Subordinating one’s own understanding to the Lord is in keeping with the major thesis of Proverbs, that the fear of the Lord is the beginning of knowledge. Trust in the LORD is necessary for fulfilling any of the wise ways of life taught in Proverbs; trusting the Lord is closely connected to “fearing” him (cf. Prov. 1:7; 2:5; Prov. 9:10; Prov. 15:33; Prov. 19:23; etc.). “With all your heart” indicates that trust goes beyond intellectual assent to a deep reliance on the Lord, a settled confidence in his care and his faithfulness to his word. “Do not lean on your own understanding” further explains trusting in the Lord. One’s “understanding” in Proverbs is his perception of the right course of action. The wise will govern themselves by what the Lord himself declares, and will not set their own finite and often-mistaken understanding against his.
To make straight a person’s paths means to make the course of the person’s life one that continually progresses toward a goal. In Proverbs, the emphasis is on the moral quality of one’s life path (here, its moral “straightness”).
3. James 1:5
If any of you lacks wisdom, let him ask God, who gives generously to all without reproach, and it will be given him. Read More
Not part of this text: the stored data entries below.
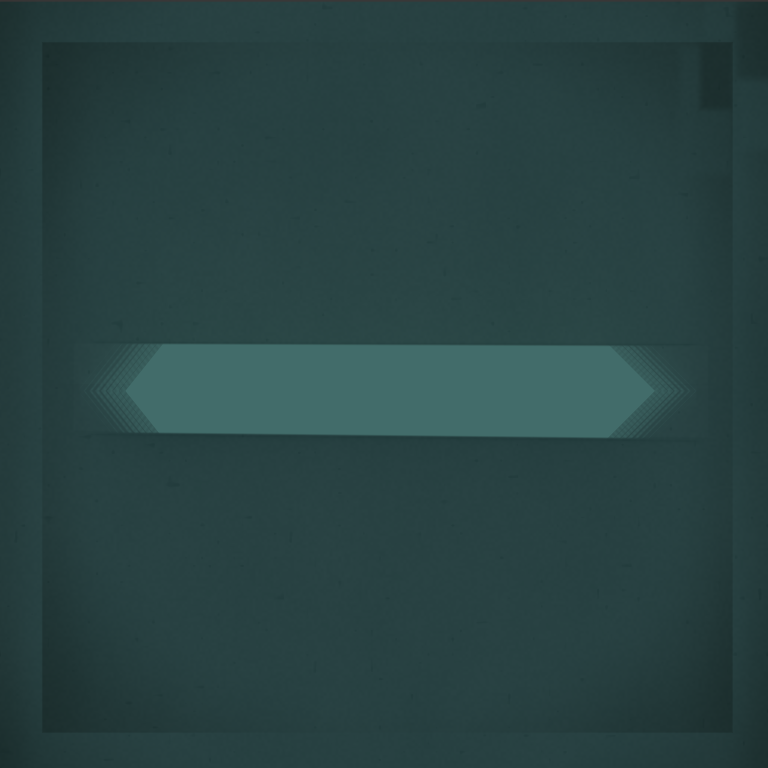
Reproduce this background procedurally as a Shadertoy shader.

```glsl
// A pale teal light bar with hatched tips on a dim, worn, framed teal wall.

const vec3 WALL = vec3(0.153, 0.252, 0.255);
const vec3 WALL_DARK = vec3(0.105, 0.175, 0.172);
const vec3 BAR = vec3(0.257, 0.424, 0.414);
const vec3 TOP_LINE = vec3(0.24, 0.21, 0.21);
const vec4 FRAME = vec4(0.055, 0.046, 0.954, 0.945);  // left, bottom, right, top
const vec2 BAR_ENDS = vec2(0.104, 0.907);
const vec2 TIP_X = vec2(0.163, 0.853);                // points of the solid core
const vec2 TIP_SLOPE = vec2(0.80, 1.0);
const float HATCH_STEP = 0.0082;
const float GRAIN = 0.008;
const float STAIN = 0.014;

float hash(vec2 p) {
    vec3 q = fract(vec3(p.xyx) * 0.1031);
    q += dot(q, q.yzx + 33.33);
    return fract((q.x + q.y) * q.z);
}

float noise(vec2 p) {
    vec2 i = floor(p), f = fract(p);
    f = f * f * (3.0 - 2.0 * f);
    return mix(mix(hash(i), hash(i + vec2(1, 0)), f.x),
               mix(hash(i + vec2(0, 1)), hash(i + vec2(1, 1)), f.x), f.y);
}

float fbm(vec2 p) {
    float sum = 0.0, amp = 0.5;
    for (int i = 0; i < 4; i++) {
        sum += amp * noise(p);
        p = p * 2.03 + 17.1;
        amp *= 0.5;
    }
    return sum;
}

// Soft-edged box given as left, bottom, right, top
float box(vec2 p, vec4 r, float soft) {
    vec2 d = max(r.xy - p, p - r.zw);
    return 1.0 - smoothstep(-soft, soft, max(d.x, d.y));
}

vec3 wall(vec2 p, float px) {
    vec2 c = abs(p - 0.5) * 2.0;
    float inside = box(p, FRAME, px);

    // Separate vignettes inside and outside the frame
    vec2 q = abs((p - 0.5 * (FRAME.xy + FRAME.zw)) / (FRAME.zw - FRAME.xy)) * 2.0;
    float inner = 0.72 * smoothstep(0.9, 1.42, length(q))
                + 0.20 * smoothstep(0.82, 1.0, q.x);
    float outer = 0.60 * smoothstep(1.05, 1.45, length(c))
                + 0.30 * smoothstep(0.88, 1.0, c.x);
    vec3 col = mix(WALL, WALL_DARK, mix(outer, inner, inside));

    // Faint glow over the bar and shadow below it
    float span = smoothstep(0.05, 0.25, p.x) * (1.0 - smoothstep(0.75, 0.95, p.x));
    float above = step(0.5, p.y) * exp(-max(p.y - 0.55, 0.0) * 9.0);
    float below = step(p.y, 0.5) * exp(-max(0.43 - p.y, 0.0) * 32.0);
    col += span * (vec3(0.008, 0.020, 0.014) * above - 0.014 * below);
    col += 0.006 * exp(-6.0 * dot(p - 0.5, p - 0.5));

    // Worn patches in the upper right corner
    col = mix(col, WALL, 0.40 * box(p, vec4(0.885, 0.773, 0.954, 0.94), 0.009));
    col = mix(col, WALL_DARK, 0.85 * box(p, vec4(0.912, 0.858, 0.954, 0.945), 0.007)
                                   * inside);
    col = mix(col, WALL, 0.55 * box(p, vec4(0.963, 0.805, 1.02, 0.895), 0.008));
    col = mix(col, WALL_DARK, 0.45 * box(p, vec4(0.960, 0.900, 1.02, 0.99), 0.010));
    col = mix(col, WALL, 0.35 * box(p, vec4(0.918, 0.950, 0.957, 1.0), 0.006));

    // Stains, fine grain and a few dark specks
    col += STAIN * (fbm(p * vec2(9.0, 6.0)) - 0.47);
    col += GRAIN * (noise(p * 260.0) - 0.5);
    col -= 0.018 * smoothstep(0.91, 1.0, noise(p * 95.0 + 40.0));
    return col;
}

// Amount of light: solid core, then woven chevrons fading to the ends
float barLight(vec2 p, float px) {
    float h = abs(p.y - 0.491);
    bool left = p.x < 0.5;
    float slope = left ? TIP_SLOPE.x : TIP_SLOPE.y;
    float outward = left ? TIP_X.x - p.x : p.x - TIP_X.y;
    float gap = outward + slope * h;
    float reach = left ? TIP_X.x - BAR_ENDS.x : BAR_ENDS.y - TIP_X.y;
    float fade = 1.0 - smoothstep(0.0, reach + 0.035, gap);
    float a = abs(fract(gap / HATCH_STEP) - 0.5) * 2.0;
    float b = abs(fract((outward - slope * h) / HATCH_STEP) - 0.5) * 2.0;
    float soft = 0.25 + px / HATCH_STEP;
    float weave = smoothstep(-soft, soft, fade * 1.5 - 0.45 - a)
                * mix(0.65, 1.0, b);
    float hatch = fade * (0.16 + 0.52 * weave);
    return mix(1.0, hatch, smoothstep(-px, px, gap));
}

void mainImage(out vec4 fragColor, in vec2 fragCoord) {
    vec2 p = fragCoord / iResolution.xy;
    float px = 1.0 / min(iResolution.x, iResolution.y);
    vec3 col = wall(p, px);

    // Slightly tilted bar on a faint, wider panel
    float top = mix(0.5530, 0.5490, p.x);
    float bottom = mix(0.4385, 0.4275, p.x);
    float panel = box(p, vec4(0.096, bottom + 0.002, 0.922, top), px);
    col += 0.007 * panel;
    float body = box(p, vec4(BAR_ENDS.x, bottom, BAR_ENDS.y, top), 1.3 * px);
    float rim = exp(-abs(p.y - top - 0.002) / 0.0015)
              + exp(-abs(p.y - bottom + 0.003) / 0.002);
    col -= 0.016 * rim * box(p, vec4(0.12, 0.4, BAR_ENDS.y, 0.6), 0.01);
    col = mix(col, BAR, body * barLight(p, px));

    // Thin warm line along the top border
    col = mix(col, TOP_LINE, 0.8 * smoothstep(0.9965, 0.999, p.y));
    fragColor = vec4(clamp(col, 0.0, 1.0), 1.0);
}
```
Believers are to have an undivided faith, asking for wisdom from their ever-wise and all-generous God. James addresses the believer who lacks wisdom in handling trials. Wisdom, as in the Old Testament, is a God-given and God-centered discernment regarding the practical issues in life. Wisdom comes from prayer for God’s help. God gives generously (with “single-minded” liberality) and without reproach (he does not want anyone to hesitate to come to him).
4. Ephesians 5:6–10
Let no one deceive you with empty words, for because of these things the wrath of God comes upon the sons of disobedience. Therefore do not become partners with them; for at one time you were darkness, but now you are light in the Lord. Walk as children of light (for the fruit of light is found in all that is good and right and true), and try to discern what is pleasing to the Lord. Read More